TASK TO COMPLETE:
Please copy out all lines of the entries that contain the word "Harbet".

SUPPLIED MATERIAL:

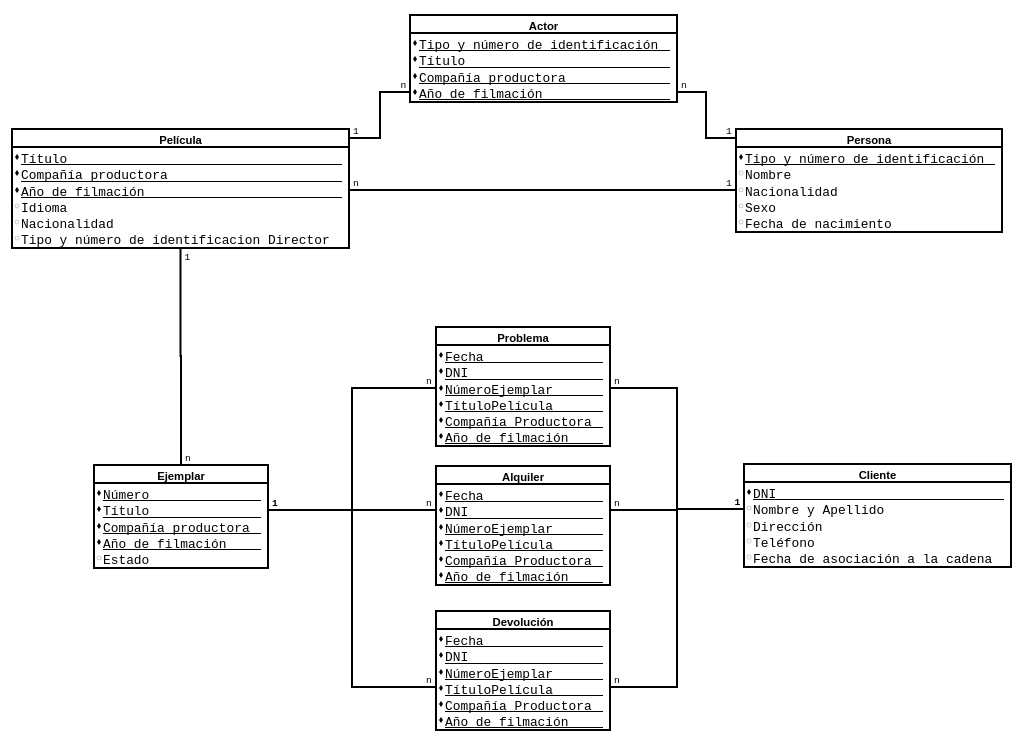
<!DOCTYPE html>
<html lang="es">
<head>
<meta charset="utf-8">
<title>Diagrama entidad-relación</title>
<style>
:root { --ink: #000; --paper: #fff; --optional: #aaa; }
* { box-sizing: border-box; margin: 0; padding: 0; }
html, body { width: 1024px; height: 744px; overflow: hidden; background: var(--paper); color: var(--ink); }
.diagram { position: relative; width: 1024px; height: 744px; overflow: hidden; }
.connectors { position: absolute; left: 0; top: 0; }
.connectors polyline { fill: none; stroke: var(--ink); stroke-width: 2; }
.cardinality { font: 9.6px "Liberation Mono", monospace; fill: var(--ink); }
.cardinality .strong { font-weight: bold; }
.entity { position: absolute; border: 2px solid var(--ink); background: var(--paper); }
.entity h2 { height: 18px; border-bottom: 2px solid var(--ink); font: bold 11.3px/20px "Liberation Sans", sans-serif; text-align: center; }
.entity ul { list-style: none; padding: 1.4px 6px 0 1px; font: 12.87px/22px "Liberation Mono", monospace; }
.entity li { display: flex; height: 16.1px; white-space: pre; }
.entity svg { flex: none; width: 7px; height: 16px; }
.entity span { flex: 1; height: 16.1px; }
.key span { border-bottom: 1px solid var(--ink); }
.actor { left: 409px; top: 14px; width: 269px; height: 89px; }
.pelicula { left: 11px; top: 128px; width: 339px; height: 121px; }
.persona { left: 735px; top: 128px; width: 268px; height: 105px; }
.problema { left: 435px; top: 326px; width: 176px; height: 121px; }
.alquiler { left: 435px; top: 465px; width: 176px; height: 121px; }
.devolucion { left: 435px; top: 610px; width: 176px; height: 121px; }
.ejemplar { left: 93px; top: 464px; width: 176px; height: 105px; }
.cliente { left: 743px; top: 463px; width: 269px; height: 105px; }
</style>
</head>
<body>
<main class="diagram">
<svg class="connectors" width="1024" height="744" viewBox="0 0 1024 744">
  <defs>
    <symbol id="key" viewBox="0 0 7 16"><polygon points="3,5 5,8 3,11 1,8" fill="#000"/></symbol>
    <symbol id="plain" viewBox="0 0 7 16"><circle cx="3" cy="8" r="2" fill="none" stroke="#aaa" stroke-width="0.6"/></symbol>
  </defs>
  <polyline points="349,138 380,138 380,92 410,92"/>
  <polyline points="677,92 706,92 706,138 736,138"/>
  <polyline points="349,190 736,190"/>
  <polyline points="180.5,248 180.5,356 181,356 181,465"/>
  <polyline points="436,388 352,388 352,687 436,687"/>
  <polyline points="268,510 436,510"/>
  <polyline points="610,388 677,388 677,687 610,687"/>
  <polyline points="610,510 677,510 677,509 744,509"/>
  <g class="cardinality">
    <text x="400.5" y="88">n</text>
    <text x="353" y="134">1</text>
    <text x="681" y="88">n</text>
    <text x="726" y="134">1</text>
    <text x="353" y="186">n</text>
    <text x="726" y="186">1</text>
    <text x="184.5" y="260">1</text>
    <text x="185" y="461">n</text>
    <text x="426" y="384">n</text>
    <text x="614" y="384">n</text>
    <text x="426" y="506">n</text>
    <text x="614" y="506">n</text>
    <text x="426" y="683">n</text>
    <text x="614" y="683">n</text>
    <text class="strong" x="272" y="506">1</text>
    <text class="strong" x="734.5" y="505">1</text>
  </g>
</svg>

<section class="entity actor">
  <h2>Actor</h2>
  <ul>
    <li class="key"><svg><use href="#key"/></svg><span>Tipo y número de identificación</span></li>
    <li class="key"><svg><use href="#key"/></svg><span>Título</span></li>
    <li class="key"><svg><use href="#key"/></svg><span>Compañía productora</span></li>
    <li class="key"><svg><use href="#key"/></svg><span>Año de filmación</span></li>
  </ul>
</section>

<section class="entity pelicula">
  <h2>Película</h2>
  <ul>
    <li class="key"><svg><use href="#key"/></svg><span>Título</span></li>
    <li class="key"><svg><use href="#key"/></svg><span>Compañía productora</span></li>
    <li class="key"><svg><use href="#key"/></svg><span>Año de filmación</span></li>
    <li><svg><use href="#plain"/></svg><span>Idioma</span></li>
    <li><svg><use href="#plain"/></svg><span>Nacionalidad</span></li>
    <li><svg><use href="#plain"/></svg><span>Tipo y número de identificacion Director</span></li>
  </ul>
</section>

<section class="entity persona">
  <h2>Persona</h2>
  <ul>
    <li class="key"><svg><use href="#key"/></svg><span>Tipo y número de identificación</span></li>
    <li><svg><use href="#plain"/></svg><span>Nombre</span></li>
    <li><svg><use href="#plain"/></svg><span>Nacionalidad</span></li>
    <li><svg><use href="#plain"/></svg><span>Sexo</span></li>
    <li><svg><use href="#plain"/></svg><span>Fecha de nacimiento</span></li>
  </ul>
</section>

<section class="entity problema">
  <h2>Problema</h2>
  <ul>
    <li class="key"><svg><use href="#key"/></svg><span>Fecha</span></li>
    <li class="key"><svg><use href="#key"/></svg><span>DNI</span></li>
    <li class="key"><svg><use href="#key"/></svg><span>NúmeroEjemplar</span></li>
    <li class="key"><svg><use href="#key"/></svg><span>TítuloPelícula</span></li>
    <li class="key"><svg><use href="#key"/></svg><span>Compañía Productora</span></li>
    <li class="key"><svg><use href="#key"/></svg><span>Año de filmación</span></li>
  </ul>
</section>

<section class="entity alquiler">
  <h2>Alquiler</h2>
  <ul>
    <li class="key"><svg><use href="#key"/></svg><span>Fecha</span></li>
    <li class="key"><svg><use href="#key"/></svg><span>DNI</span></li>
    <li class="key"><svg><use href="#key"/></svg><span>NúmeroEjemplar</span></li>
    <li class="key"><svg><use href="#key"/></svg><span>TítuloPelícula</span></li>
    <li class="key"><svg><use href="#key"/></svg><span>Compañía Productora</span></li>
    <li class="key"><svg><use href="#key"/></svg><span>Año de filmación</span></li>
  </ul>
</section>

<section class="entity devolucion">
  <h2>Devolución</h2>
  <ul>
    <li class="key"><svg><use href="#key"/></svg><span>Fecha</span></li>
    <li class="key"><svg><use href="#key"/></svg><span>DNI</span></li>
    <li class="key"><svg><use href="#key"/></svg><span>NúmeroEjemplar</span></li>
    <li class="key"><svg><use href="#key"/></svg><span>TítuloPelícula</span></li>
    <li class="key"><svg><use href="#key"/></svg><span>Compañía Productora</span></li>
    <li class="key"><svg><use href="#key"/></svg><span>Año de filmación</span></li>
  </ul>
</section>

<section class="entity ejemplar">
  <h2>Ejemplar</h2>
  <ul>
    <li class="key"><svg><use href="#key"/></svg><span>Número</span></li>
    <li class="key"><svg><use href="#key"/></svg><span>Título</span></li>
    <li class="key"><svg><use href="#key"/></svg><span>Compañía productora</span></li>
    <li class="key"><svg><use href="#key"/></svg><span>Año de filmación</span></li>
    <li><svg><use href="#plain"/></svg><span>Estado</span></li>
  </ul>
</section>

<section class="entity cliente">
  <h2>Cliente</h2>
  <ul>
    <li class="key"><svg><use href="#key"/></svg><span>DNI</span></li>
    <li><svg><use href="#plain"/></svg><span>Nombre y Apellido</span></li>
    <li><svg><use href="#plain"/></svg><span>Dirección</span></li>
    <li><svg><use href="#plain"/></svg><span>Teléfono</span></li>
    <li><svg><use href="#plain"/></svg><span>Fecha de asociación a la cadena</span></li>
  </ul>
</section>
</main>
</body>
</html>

...

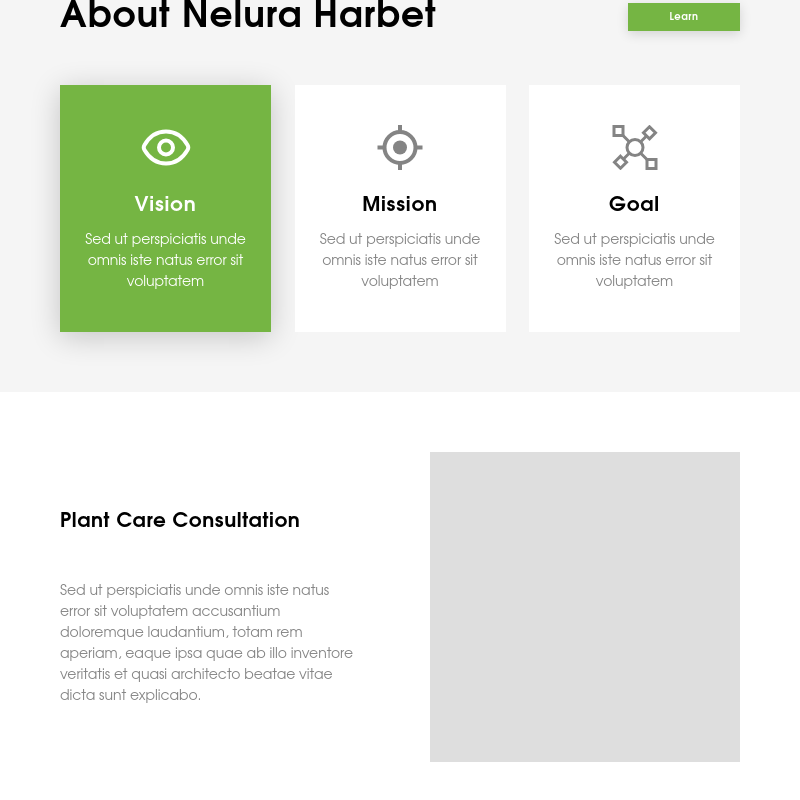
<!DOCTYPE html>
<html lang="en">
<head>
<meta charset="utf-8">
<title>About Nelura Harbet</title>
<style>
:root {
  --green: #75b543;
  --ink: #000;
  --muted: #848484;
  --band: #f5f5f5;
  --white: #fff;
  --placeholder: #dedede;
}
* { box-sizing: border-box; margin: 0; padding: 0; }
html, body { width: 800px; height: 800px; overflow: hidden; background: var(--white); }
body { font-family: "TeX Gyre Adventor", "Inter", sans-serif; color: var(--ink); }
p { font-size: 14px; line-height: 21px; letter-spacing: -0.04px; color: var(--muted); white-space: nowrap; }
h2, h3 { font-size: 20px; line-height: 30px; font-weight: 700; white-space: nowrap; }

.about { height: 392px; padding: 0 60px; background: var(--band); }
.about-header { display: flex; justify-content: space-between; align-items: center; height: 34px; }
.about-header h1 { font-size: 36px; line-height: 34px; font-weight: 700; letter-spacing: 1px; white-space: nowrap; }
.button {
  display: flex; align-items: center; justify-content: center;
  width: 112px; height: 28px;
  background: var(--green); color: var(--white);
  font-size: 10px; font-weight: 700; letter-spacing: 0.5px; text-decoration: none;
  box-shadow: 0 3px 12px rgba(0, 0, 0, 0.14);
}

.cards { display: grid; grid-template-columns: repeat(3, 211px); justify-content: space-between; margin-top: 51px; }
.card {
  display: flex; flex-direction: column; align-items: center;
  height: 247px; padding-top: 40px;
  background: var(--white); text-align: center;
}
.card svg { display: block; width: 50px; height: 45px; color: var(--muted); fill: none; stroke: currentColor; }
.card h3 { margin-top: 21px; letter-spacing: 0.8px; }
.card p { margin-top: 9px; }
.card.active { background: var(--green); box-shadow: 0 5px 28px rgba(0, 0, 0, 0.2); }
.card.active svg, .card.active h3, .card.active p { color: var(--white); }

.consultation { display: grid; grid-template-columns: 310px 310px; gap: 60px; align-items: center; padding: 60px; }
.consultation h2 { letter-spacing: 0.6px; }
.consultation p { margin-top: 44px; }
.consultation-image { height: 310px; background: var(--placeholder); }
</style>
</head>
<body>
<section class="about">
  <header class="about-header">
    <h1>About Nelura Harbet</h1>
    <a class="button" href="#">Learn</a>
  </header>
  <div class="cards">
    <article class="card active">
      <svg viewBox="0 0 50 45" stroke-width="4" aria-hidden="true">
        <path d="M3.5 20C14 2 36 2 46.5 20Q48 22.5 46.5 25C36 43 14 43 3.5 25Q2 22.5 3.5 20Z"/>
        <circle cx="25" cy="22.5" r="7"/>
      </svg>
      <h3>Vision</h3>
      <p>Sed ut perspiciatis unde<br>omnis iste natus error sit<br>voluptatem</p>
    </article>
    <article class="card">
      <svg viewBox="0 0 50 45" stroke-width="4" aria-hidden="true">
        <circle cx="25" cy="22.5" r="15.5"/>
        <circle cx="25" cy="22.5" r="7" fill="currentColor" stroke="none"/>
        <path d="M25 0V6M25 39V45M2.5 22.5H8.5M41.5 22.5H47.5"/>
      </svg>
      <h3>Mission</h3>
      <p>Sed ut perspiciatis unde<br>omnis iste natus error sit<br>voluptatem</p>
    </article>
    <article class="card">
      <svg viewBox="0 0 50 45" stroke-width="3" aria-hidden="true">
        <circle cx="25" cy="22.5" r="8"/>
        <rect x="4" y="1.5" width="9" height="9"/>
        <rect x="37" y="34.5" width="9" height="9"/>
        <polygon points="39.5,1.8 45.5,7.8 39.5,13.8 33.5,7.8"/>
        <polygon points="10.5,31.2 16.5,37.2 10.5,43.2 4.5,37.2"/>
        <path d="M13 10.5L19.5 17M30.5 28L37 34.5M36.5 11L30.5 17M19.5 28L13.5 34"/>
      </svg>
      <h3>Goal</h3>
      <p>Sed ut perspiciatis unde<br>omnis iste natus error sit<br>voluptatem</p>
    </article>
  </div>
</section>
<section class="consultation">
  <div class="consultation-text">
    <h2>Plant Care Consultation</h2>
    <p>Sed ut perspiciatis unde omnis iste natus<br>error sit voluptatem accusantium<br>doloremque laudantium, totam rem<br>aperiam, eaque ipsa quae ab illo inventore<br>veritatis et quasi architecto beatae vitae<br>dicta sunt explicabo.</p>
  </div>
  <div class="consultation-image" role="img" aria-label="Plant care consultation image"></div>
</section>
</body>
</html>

EXERCISE RESPONSE:
<title>About Nelura Harbet</title>
    <h1>About Nelura Harbet</h1>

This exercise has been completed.